▶ _YOUR TASK_
The output is the lines below from the one with "445L555 424M570 445L576" through the one with "444H578L574 456Q571 461", both included, printed exactly and with no other line.

☆ ☆ ☆

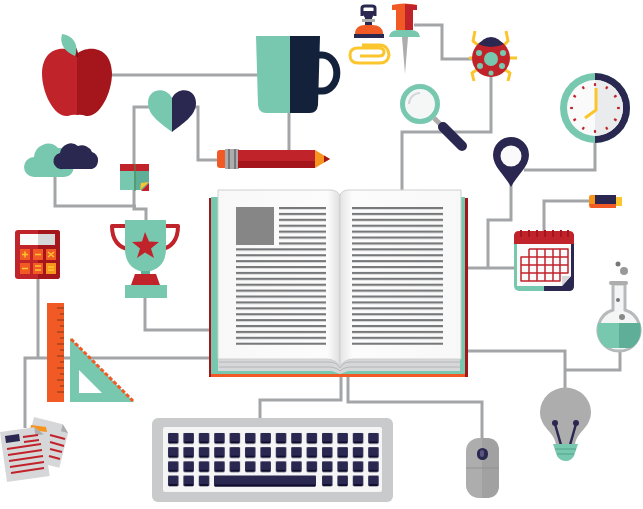
<!DOCTYPE html>
<html lang="en">
<head>
<meta charset="utf-8">
<title>Connected learning</title>
<style>
:root{--mint:#78c8b0;--mint-dark:#5fae97;--navy:#2a2750;--ink:#14213a;--red:#c1232b;--red-dark:#a5161c;--orange:#f15a24;--amber:#f7941d;--yellow:#fbc62d;--wire:#a3a5a7;--grey:#adadad;--pale:#d6d7d8;--page:#fafafa;--text:#77787a}
html,body{margin:0;padding:0;background:#fff;overflow:hidden}
svg{display:block}
.mint{fill:var(--mint)}.mint-dark{fill:var(--mint-dark)}.navy{fill:var(--navy)}.ink{fill:var(--ink)}
.red{fill:var(--red)}.red-dark{fill:var(--red-dark)}.orange{fill:var(--orange)}.amber{fill:var(--amber)}.yellow{fill:var(--yellow)}
.grey{fill:var(--grey)}.pale{fill:var(--pale)}.page{fill:var(--page)}.white{fill:#fff}.text{fill:var(--text)}
.line{fill:none;stroke-linejoin:round}
.wires{fill:none;stroke:var(--wire);stroke-width:3}
</style>
</head>
<body>
<svg width="643" height="509" viewBox="0 0 643 509" role="img" aria-label="An open book wired to school and study objects">
<defs>
<pattern id="text-lines" x="0" y="207" width="10" height="5.9" patternUnits="userSpaceOnUse"><rect class="text" width="10" height="2.2"/></pattern>
<pattern id="keys" x="167" y="432" width="15.4" height="14.2" patternUnits="userSpaceOnUse"><rect class="navy" x="1" y="1" width="10.5" height="10.5" rx="1"/><path d="M2 10.500h8.500" stroke="#0e0c2a" stroke-width="2"/></pattern>
<linearGradient id="left-page"><stop offset="0" stop-color="#f8f8f8"/><stop offset=".9" stop-color="#fcfcfc"/><stop offset="1" stop-color="#dedede"/></linearGradient>
<linearGradient id="right-page"><stop offset="0" stop-color="#e4e4e4"/><stop offset=".1" stop-color="#fcfcfc"/><stop offset="1" stop-color="#f8f8f8"/></linearGradient>
<g id="sheet"><path class="pale" d="M0 0H33L41 8V48H0z"/><path class="grey" d="M33 0V8H41z"/></g>
<path id="tick" d="M0 -27v3" stroke="#c1232b" stroke-width="2.4"/>
</defs>
<rect class="white" width="643" height="509"/>

<g id="wires" class="wires">
<path d="M110 75H258M289 110V152M150 107H134V209H146V222M55 175V206H136M194 107H198V160H220M145 295V330H211M38 276V358M25 428V358H211"/>
<path d="M341 374V400H260V420M348 374V402H482V440M466 351H565V392M565 370H620V350M466 268H517M488 268V220H511V184M524 170H595V140M544 234V201H590M402 190V132H491V74M414 25H442V59H474"/>
</g>

<g id="apple">
<path class="red" d="M77 54C69 46 43 44 42 73C42 94 55 118 68 116Q73 114 77 115z"/>
<path class="red-dark" d="M77 54C85 46 111 44 112 73C112 94 99 118 86 116Q81 114 77 115z"/>
<path class="line" d="M77 57Q78 50 73 46" stroke="#7d1519" stroke-width="2"/>
<path class="mint" d="M62 34C74 36 79 45 75 56C65 52 59 44 62 34z"/>
</g>

<g id="mug">
<path class="line" d="M317 55H322A14 17 0 0 1 322 91H315" stroke="#14213a" stroke-width="7"/>
<path class="mint" d="M256 36H290V113H266Q259 113 258 105z"/>
<path class="ink" d="M290 36H320L318 105Q317 113 310 113H290z"/>
</g>

<g id="heart">
<path class="mint" d="M172 98C166 86 148 88 148 103C148 116 162 124 172 132z"/>
<path class="navy" d="M172 98C178 86 196 88 196 103C196 116 182 124 172 132z"/>
</g>

<g id="pencil">
<rect class="orange" x="217" y="150" width="10" height="18" rx="3"/>
<rect class="grey" x="225" y="149" width="14" height="20"/>
<path d="M229 149v20M235 149v20" stroke="#77787a" stroke-width="2"/>
<rect class="red" x="238" y="150" width="77" height="18"/>
<rect class="red-dark" x="238" y="161" width="77" height="7"/>
<path class="amber" d="M315 150L330 159L315 168z"/>
<path class="red-dark" d="M324 155.500L330 159L324 162.500z"/>
</g>

<g id="clouds">
<path class="mint" d="M34 177A10 10 0 0 1 34 157A14 14 0 0 1 58 148A15 15 0 0 1 74 166Q73 177 64 177z"/>
<path class="navy" d="M63 169A8 8 0 0 1 60 153A11 11 0 0 1 78 146A11 11 0 0 1 92 152A9 9 0 0 1 92 169z"/>
</g>

<g id="sticky-note">
<path class="mint" d="M120 164H149V183L142 190H120z"/>
<rect class="red" x="120" y="164" width="29" height="7"/>
<path class="mint-dark" d="M134 171V190H142L149 183V171z"/>
<path class="yellow" d="M149 182L141 183L140 190z"/><path class="red" d="M149 183V191H141z"/>
<path d="M135 164v27" stroke="#4a8a50" stroke-width="1"/>
</g>

<g id="trophy">
<path class="line" d="M127 226H112Q112 247 131 250M163 226H178Q178 247 159 250" stroke="#c1232b" stroke-width="4"/>
<path class="mint" d="M125 220H166V249C166 263 158 271 145 272C133 271 125 263 125 249z"/>
<path class="red" d="M145 232L149 241.500L159 242L151 248.500L154 258L145 252.500L137 258L140 248.500L132 242L142 241.500z"/>
<path class="mint-dark" d="M141 271H150V281H141z"/>
<path class="red" d="M135 274H156L160 285H131z"/>
<rect class="mint" x="125" y="285" width="42" height="13"/>
</g>

<g id="calculator">
<rect class="red" x="15" y="230" width="45" height="49" rx="3"/>
<path class="red-dark" d="M38 230H57Q60 230 60 233V276Q60 279 57 279H38z"/>
<rect class="page" x="20" y="234" width="35" height="11"/><path class="pale" d="M38 234H55V245H38z"/>
<g class="orange"><rect x="20" y="249" width="10" height="11"/><rect x="33" y="249" width="10" height="11"/><rect x="46" y="249" width="10" height="11"/><rect x="20" y="263" width="10" height="11"/><rect x="33" y="263" width="10" height="11"/></g>
<rect class="amber" x="46" y="263" width="10" height="11"/>
<path d="M22 254.500h6M25 251.500v6M35 254.500h6M48 252l6 5M54 252l-6 5M22 268.500h6M35 266h6M35 270h6M48 267h6M48 270h6" stroke="#fbc62d" stroke-width="1.500"/>
</g>

<g id="ruler">
<rect class="orange" x="47" y="303" width="17" height="99"/>
<path d="M57 308h7M60 314h4M57 320h7M60 326h4M57 332h7M60 338h4M57 344h7M60 350h4M57 356h7M60 362h4M57 368h7M60 374h4M57 380h7M60 386h4M57 392h7" stroke="#a8451c" stroke-width="1.500"/>
</g>
<g id="set-square">
<path class="mint" fill-rule="evenodd" d="M70 338L134 402H70zM79 370V393H102z"/>
<path d="M71 339L133 401" stroke="#f15a24" stroke-width="3" stroke-dasharray="4 2"/>
</g>

<g id="papers">
<use href="#sheet" transform="translate(34 417) rotate(14) scale(.9)"/>
<path class="amber" d="M31 425L46 427L47 432L30 430z"/>
<path d="M50 435l15 4M50 442l14 4M50 449l12 3M49 456l11 3" stroke="#c1232b" stroke-width="2"/>
<use href="#sheet" transform="translate(0 432) rotate(-8) scale(1.050)"/>
<path class="navy" d="M5 436L19 434L20 441L6 443z"/>
<path d="M23 437l15 -2M24 442l15 -2M7 449l34 -5M8 455l34 -5M9 461l34 -5M10 467l34 -5M11 473l33 -5" stroke="#c1232b" stroke-width="2"/>
</g>

<g id="book">
<path class="orange" d="M209 198H467V377H209z"/>
<path class="mint" d="M211 197H465V374H211z"/>
<path class="red-dark" d="M209 198h2v179h-2zM465 198h3v179h-3z"/>
<path class="pale" d="M218 358H460V371H348L340 374L332 371H218z"/>
<path d="M219 362H329Q337 362 340 368Q343 362 350 362H460M219 367H331Q338 368 340 371Q342 368 349 367H460" fill="none" stroke="#b5b6b8"/>
<path d="M218 190H330Q338 190 340 196V367Q336 359 327 359H218z" fill="url(#left-page)" stroke="#cfcfcf"/>
<path d="M461 190H349Q341 190 340 196V367Q344 359 353 359H461z" fill="url(#right-page)" stroke="#cfcfcf"/>
<rect x="236" y="207" width="38" height="38" fill="#868686"/>
<rect x="279" y="207" width="47" height="39" fill="url(#text-lines)"/>
<rect x="236" y="247" width="90" height="98" fill="url(#text-lines)"/>
<rect x="352" y="207" width="91" height="138" fill="url(#text-lines)"/>
</g>

<g id="binder-clip">
<path class="line" d="M362 16V8Q362 6 365 6H372Q375 6 375 8V16" stroke="#2a2750" stroke-width="3"/>
<path class="navy" d="M361 11H376L372 18V26H365V18z"/>
<path class="orange" d="M355 33Q356 25 365 25H372Q382 25 383 33V36H355z"/>
<path class="navy" d="M354 34H384V38H354z"/>
<path class="grey" d="M362 19H375V22H362z"/>
</g>
<g id="paper-clip"><path class="line" d="M360 56H379Q384 56 384 52Q384 48 379 48H358Q350 48 350 55Q350 63 358 63H380Q388 63 389 55Q388 45 380 45H362" stroke="#fbc62d" stroke-width="3"/></g>
<g id="push-pin">
<path class="grey" d="M402 37H408L405 74z"/>
<path class="orange" d="M392 5Q404 2 417 5V10H413V30H396V10H392z"/>
<path class="red" d="M405 4L417 5V10H413V30H405z"/>
<path class="mint" d="M389 37Q390 30 398 30H411Q419 30 420 37z"/>
</g>

<g id="bug">
<path class="line" d="M479 46L473 41L475 31M503 46L508 41L506 31M475 58H469M508 58H517M478 69L472 73L474 81M504 69L510 73L508 81" stroke="#fbc62d" stroke-width="3"/>
<path class="navy" d="M480 46A11 9 0 0 1 502 46z"/>
<circle class="red" cx="491" cy="58" r="19"/>
<path class="navy" d="M478 44Q491 32 504 44Q491 50 478 44z"/>
<circle class="mint" cx="491" cy="59" r="7"/>
<g class="mint"><circle cx="479" cy="53" r="3"/><circle cx="503" cy="53" r="3"/><circle cx="480" cy="66" r="3"/><circle cx="502" cy="66" r="3"/><circle cx="491" cy="73" r="2.500"/></g>
</g>

<g id="magnifier">
<path d="M434 118L443 127" stroke="#adadad" stroke-width="5"/>
<path d="M443 127L462 146" stroke="#2a2750" stroke-width="10" stroke-linecap="round"/>
<circle cx="420" cy="104" r="17.500" fill="#f5f7f7" stroke="#78c8b0" stroke-width="5"/>
<path class="line" d="M409 104A11 11 0 0 1 420 93" stroke="#d6d7d8" stroke-width="2"/>
</g>

<g id="clock">
<circle class="mint" cx="595" cy="108" r="35"/>
<path class="navy" d="M595 73A35 35 0 0 1 595 143z"/>
<circle class="page" cx="595" cy="108" r="28"/>
<path d="M595 80A28 28 0 0 1 595 136z" fill="#eaebec"/>
<g transform="translate(595 108) scale(.92)"><use href="#tick"/><use href="#tick" transform="rotate(30)"/><use href="#tick" transform="rotate(60)"/><use href="#tick" transform="rotate(90)"/><use href="#tick" transform="rotate(120)"/><use href="#tick" transform="rotate(150)"/><use href="#tick" transform="rotate(180)"/><use href="#tick" transform="rotate(210)"/><use href="#tick" transform="rotate(240)"/><use href="#tick" transform="rotate(270)"/><use href="#tick" transform="rotate(300)"/><use href="#tick" transform="rotate(330)"/></g>
<path class="line" d="M596 88V110L585 118" stroke="#fbc62d" stroke-width="3"/>
</g>

<g id="map-pin">
<path class="navy" d="M511 187C505 175 493 167 493 155A18 18 0 0 1 529 155C529 167 517 175 511 187z"/>
<circle class="page" cx="511" cy="156" r="10.500"/>
</g>

<g id="usb-plug">
<rect class="amber" x="589" y="195" width="8" height="13" rx="2"/>
<rect class="navy" x="595" y="195" width="21" height="13"/>
<path class="orange" d="M589 204H616V208H591z"/>
<rect class="yellow" x="616" y="197" width="6" height="9"/>
</g>

<g id="calendar">
<rect class="mint" x="514" y="232" width="60" height="59" rx="5"/>
<path class="navy" d="M544 232H569Q574 232 574 237V286Q574 291 569 291H544z"/>
<path class="page" d="M517 243H571V276L562 286H517z"/>
<path class="pale" d="M571 276L562 286V276z"/>
<path class="red" d="M514 244V236Q514 231 519 231H569Q574 231 574 236V244z"/>
<path d="M521 230v7M529 230v7M537 230v7M545 230v7M553 230v7M561 230v7M568 230v7" stroke="#a5161c" stroke-width="2"/>
<path class="line" d="M529 249H568V273H560V281H521V257H568M521 265H568M521 273H560M529 249V281M537 249V281M545 249V281M553 249V281M560 249V273M568 249V273" stroke="#c1232b" stroke-width="1.500"/>
</g>

<g id="flask">
<circle cx="618" cy="264" r="2.500" fill="#777"/><circle cx="624" cy="271" r="4" fill="#999"/>
<path d="M613 284H625V310A21 21 0 1 1 613 310z" fill="#f4f6f6" stroke="#b7babb" stroke-width="3"/>
<path class="mint" d="M598 323H640Q643 341 631 348H607Q595 341 598 323z"/>
<path class="mint-dark" d="M619 323H640Q643 341 631 348H619z"/>
<rect class="grey" x="609" y="281" width="19" height="4" rx="2"/>
<circle cx="618" cy="300" r="2" fill="#777"/><circle cx="622" cy="317" r="3" fill="#888"/>
</g>

<g id="light-bulb">
<path class="grey" d="M556 445C555 432 540 428 540 412A25 24 0 0 1 591 412C591 428 576 432 575 445z"/>
<path class="line" d="M561 445L555 424M570 445L576 424" stroke="#2a2750" stroke-width="2.500"/>
<circle class="navy" cx="555" cy="423" r="3"/><circle class="navy" cx="576" cy="423" r="3"/>
<path class="mint" d="M553 444H578L574 456Q571 461 566 461Q560 461 557 456z"/>
<path d="M555 449h21M557 454h17" stroke="#5fae97" stroke-width="1.500"/>
</g>

<g id="keyboard">
<rect x="152" y="418" width="241" height="84" rx="6" fill="#c9cacb"/>
<rect x="163" y="427" width="219" height="65" rx="2" fill="#f5f5f5"/>
<rect x="167" y="432" width="213" height="56" fill="url(#keys)"/>
<rect x="212" y="474" width="106" height="14" fill="#f5f5f5"/>
<rect class="navy" x="214" y="475.500" width="102" height="11" rx="1"/>
<path d="M215 485.500h100" stroke="#0e0c2a" stroke-width="2"/>
</g>

<g id="mouse">
<rect class="grey" x="466" y="438" width="33" height="60" rx="13"/>
<path d="M482 438H486Q499 438 499 451V485Q499 498 486 498H482z" fill="#a1a1a2"/>
<path d="M466 468H499" stroke="#929394"/>
<rect class="navy" x="477" y="448" width="11" height="12" rx="5.500"/>
<rect x="480" y="450" width="4" height="7" rx="2" fill="#595680"/>
</g>
</svg>
</body>
</html>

☆ ☆ ☆

▶ _RESULT OF THE EXERCISE_
<path class="line" d="M561 445L555 424M570 445L576 424" stroke="#2a2750" stroke-width="2.500"/>
<circle class="navy" cx="555" cy="423" r="3"/><circle class="navy" cx="576" cy="423" r="3"/>
<path class="mint" d="M553 444H578L574 456Q571 461 566 461Q560 461 557 456z"/>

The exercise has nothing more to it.